__Exercise description__: Using the entries below, show all lines with the string "ellipse".

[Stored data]
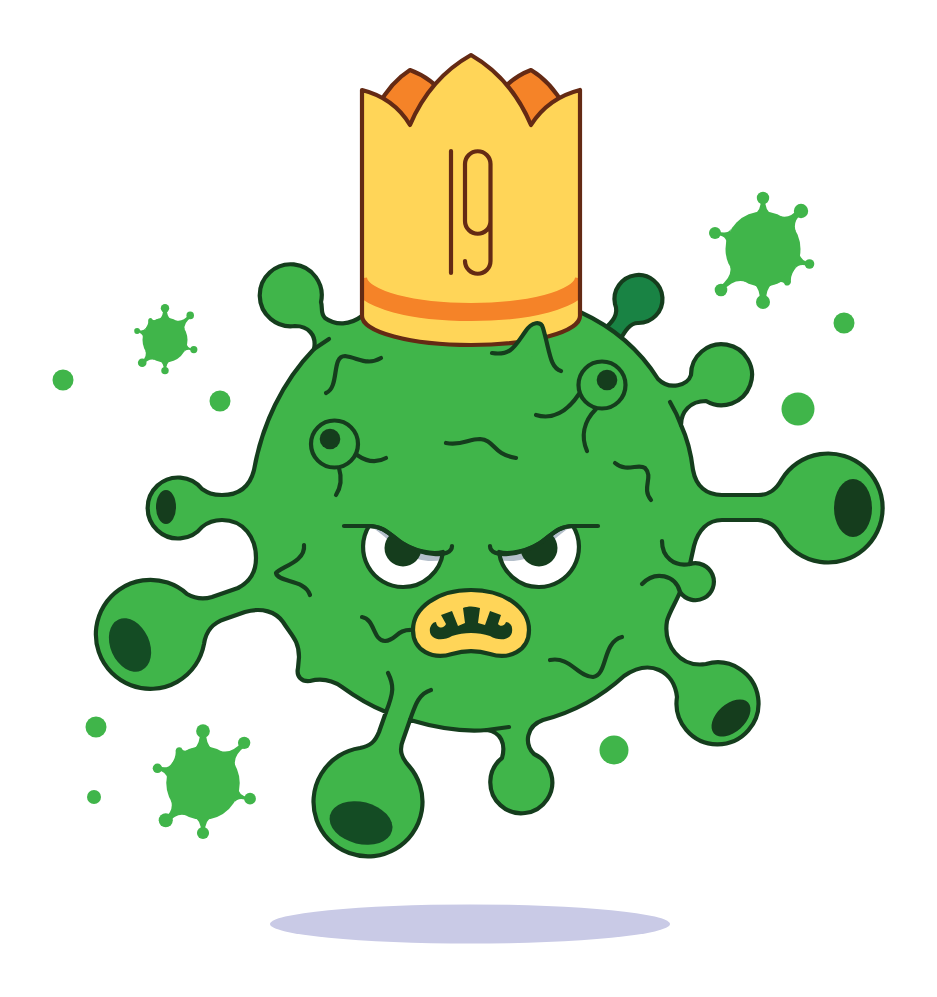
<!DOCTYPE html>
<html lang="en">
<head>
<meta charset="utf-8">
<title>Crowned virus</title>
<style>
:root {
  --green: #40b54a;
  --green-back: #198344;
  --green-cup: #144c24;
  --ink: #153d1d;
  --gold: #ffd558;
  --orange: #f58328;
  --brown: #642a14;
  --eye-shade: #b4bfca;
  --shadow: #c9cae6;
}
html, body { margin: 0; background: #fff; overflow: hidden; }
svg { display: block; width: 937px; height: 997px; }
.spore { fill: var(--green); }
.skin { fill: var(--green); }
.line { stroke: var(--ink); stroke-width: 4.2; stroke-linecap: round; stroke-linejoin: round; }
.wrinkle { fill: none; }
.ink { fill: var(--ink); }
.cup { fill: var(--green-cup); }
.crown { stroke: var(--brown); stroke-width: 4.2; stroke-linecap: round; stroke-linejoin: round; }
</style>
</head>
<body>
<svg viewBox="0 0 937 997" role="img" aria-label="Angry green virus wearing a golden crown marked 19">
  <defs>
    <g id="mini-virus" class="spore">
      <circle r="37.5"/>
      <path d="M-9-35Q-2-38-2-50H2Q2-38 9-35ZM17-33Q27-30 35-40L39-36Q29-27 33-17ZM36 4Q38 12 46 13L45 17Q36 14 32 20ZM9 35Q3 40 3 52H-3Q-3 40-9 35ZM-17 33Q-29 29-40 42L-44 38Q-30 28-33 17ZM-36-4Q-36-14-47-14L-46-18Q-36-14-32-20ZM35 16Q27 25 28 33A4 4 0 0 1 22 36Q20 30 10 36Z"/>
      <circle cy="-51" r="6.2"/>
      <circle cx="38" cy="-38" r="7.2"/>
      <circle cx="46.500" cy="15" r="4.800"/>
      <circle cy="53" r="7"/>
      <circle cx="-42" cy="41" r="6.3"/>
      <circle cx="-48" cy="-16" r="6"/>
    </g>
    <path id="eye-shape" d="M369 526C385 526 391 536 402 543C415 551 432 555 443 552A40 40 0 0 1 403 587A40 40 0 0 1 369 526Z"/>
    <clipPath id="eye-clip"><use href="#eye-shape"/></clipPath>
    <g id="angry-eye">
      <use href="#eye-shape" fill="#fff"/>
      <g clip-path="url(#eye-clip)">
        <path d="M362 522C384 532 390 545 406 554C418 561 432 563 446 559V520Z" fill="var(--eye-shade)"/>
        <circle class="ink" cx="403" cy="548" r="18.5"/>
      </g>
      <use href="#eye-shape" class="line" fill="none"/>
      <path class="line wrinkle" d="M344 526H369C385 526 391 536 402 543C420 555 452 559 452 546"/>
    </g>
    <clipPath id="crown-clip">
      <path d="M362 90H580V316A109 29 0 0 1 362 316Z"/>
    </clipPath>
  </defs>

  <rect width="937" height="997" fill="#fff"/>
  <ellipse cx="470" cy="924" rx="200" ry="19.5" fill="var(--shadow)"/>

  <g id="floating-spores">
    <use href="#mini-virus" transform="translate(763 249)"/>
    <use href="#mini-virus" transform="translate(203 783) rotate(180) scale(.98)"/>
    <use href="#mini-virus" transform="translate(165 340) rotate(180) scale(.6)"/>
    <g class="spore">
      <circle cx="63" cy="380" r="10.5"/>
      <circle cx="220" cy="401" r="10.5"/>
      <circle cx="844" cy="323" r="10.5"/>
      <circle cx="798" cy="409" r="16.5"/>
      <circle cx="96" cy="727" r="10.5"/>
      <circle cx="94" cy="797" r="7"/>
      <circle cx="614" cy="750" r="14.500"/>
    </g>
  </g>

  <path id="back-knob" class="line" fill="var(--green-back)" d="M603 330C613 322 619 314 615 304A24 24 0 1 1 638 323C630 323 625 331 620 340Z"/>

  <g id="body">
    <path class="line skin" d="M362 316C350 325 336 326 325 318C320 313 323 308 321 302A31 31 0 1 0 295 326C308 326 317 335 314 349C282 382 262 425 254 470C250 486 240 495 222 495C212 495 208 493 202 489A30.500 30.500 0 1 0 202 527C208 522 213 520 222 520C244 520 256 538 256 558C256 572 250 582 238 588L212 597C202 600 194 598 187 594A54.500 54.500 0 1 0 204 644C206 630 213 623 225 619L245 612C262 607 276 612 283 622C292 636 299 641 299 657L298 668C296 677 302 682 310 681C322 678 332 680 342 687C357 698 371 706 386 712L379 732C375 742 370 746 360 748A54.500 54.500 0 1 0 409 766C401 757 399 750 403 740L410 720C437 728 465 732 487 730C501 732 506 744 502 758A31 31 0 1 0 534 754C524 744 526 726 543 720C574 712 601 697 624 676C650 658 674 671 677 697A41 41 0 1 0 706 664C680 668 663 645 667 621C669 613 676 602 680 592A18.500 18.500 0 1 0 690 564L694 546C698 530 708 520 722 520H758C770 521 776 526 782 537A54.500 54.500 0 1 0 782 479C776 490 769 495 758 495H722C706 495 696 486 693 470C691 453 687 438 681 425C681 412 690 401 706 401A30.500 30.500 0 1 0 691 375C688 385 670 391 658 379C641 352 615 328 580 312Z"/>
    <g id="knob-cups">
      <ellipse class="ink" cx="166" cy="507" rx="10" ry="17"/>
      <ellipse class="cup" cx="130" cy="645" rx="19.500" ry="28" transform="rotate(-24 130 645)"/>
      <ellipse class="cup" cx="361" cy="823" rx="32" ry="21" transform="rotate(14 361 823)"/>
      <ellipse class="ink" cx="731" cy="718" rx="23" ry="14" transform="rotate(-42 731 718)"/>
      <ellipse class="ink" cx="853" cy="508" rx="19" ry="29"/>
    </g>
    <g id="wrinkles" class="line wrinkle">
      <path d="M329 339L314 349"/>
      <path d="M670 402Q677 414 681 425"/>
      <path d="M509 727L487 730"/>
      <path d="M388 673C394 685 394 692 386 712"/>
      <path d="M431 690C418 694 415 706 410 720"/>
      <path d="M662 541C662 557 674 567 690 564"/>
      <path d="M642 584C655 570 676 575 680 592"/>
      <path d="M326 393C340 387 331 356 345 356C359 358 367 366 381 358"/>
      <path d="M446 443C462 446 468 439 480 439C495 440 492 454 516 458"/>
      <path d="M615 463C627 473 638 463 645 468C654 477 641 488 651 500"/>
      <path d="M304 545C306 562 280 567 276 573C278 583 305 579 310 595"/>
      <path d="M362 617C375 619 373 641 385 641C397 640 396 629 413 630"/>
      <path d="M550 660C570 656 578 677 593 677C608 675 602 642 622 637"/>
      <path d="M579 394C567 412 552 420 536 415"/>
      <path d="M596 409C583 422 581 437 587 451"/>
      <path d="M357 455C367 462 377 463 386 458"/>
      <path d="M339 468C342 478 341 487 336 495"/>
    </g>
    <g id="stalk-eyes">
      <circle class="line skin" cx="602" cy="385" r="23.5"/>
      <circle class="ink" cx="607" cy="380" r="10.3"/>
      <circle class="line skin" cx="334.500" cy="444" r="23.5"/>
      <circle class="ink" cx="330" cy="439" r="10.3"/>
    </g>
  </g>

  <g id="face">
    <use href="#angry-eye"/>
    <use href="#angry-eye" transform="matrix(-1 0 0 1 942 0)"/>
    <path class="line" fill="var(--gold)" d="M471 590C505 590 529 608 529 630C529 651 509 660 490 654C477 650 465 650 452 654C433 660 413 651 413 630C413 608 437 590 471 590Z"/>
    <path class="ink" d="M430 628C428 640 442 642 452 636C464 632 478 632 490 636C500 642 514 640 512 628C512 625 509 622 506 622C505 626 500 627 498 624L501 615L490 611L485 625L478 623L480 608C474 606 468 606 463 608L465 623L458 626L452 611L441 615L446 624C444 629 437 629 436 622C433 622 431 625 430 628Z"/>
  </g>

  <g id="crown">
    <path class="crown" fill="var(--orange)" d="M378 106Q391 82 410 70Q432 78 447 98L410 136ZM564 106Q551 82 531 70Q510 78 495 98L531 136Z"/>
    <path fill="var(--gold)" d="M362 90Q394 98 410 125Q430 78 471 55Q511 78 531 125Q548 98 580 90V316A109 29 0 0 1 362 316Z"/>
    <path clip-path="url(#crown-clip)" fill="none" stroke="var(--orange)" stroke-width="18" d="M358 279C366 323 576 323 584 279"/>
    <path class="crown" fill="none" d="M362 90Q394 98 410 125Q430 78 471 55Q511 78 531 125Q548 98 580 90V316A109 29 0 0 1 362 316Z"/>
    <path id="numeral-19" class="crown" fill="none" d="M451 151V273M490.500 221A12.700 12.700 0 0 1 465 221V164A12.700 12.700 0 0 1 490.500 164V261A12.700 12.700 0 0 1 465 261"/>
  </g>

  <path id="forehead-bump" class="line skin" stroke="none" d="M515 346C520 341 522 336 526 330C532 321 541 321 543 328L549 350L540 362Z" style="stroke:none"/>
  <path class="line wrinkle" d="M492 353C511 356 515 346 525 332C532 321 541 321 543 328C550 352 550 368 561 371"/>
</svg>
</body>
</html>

__Written solution__:
  <ellipse cx="470" cy="924" rx="200" ry="19.5" fill="var(--shadow)"/>
      <ellipse class="ink" cx="166" cy="507" rx="10" ry="17"/>
      <ellipse class="cup" cx="130" cy="645" rx="19.500" ry="28" transform="rotate(-24 130 645)"/>
      <ellipse class="cup" cx="361" cy="823" rx="32" ry="21" transform="rotate(14 361 823)"/>
      <ellipse class="ink" cx="731" cy="718" rx="23" ry="14" transform="rotate(-42 731 718)"/>
      <ellipse class="ink" cx="853" cy="508" rx="19" ry="29"/>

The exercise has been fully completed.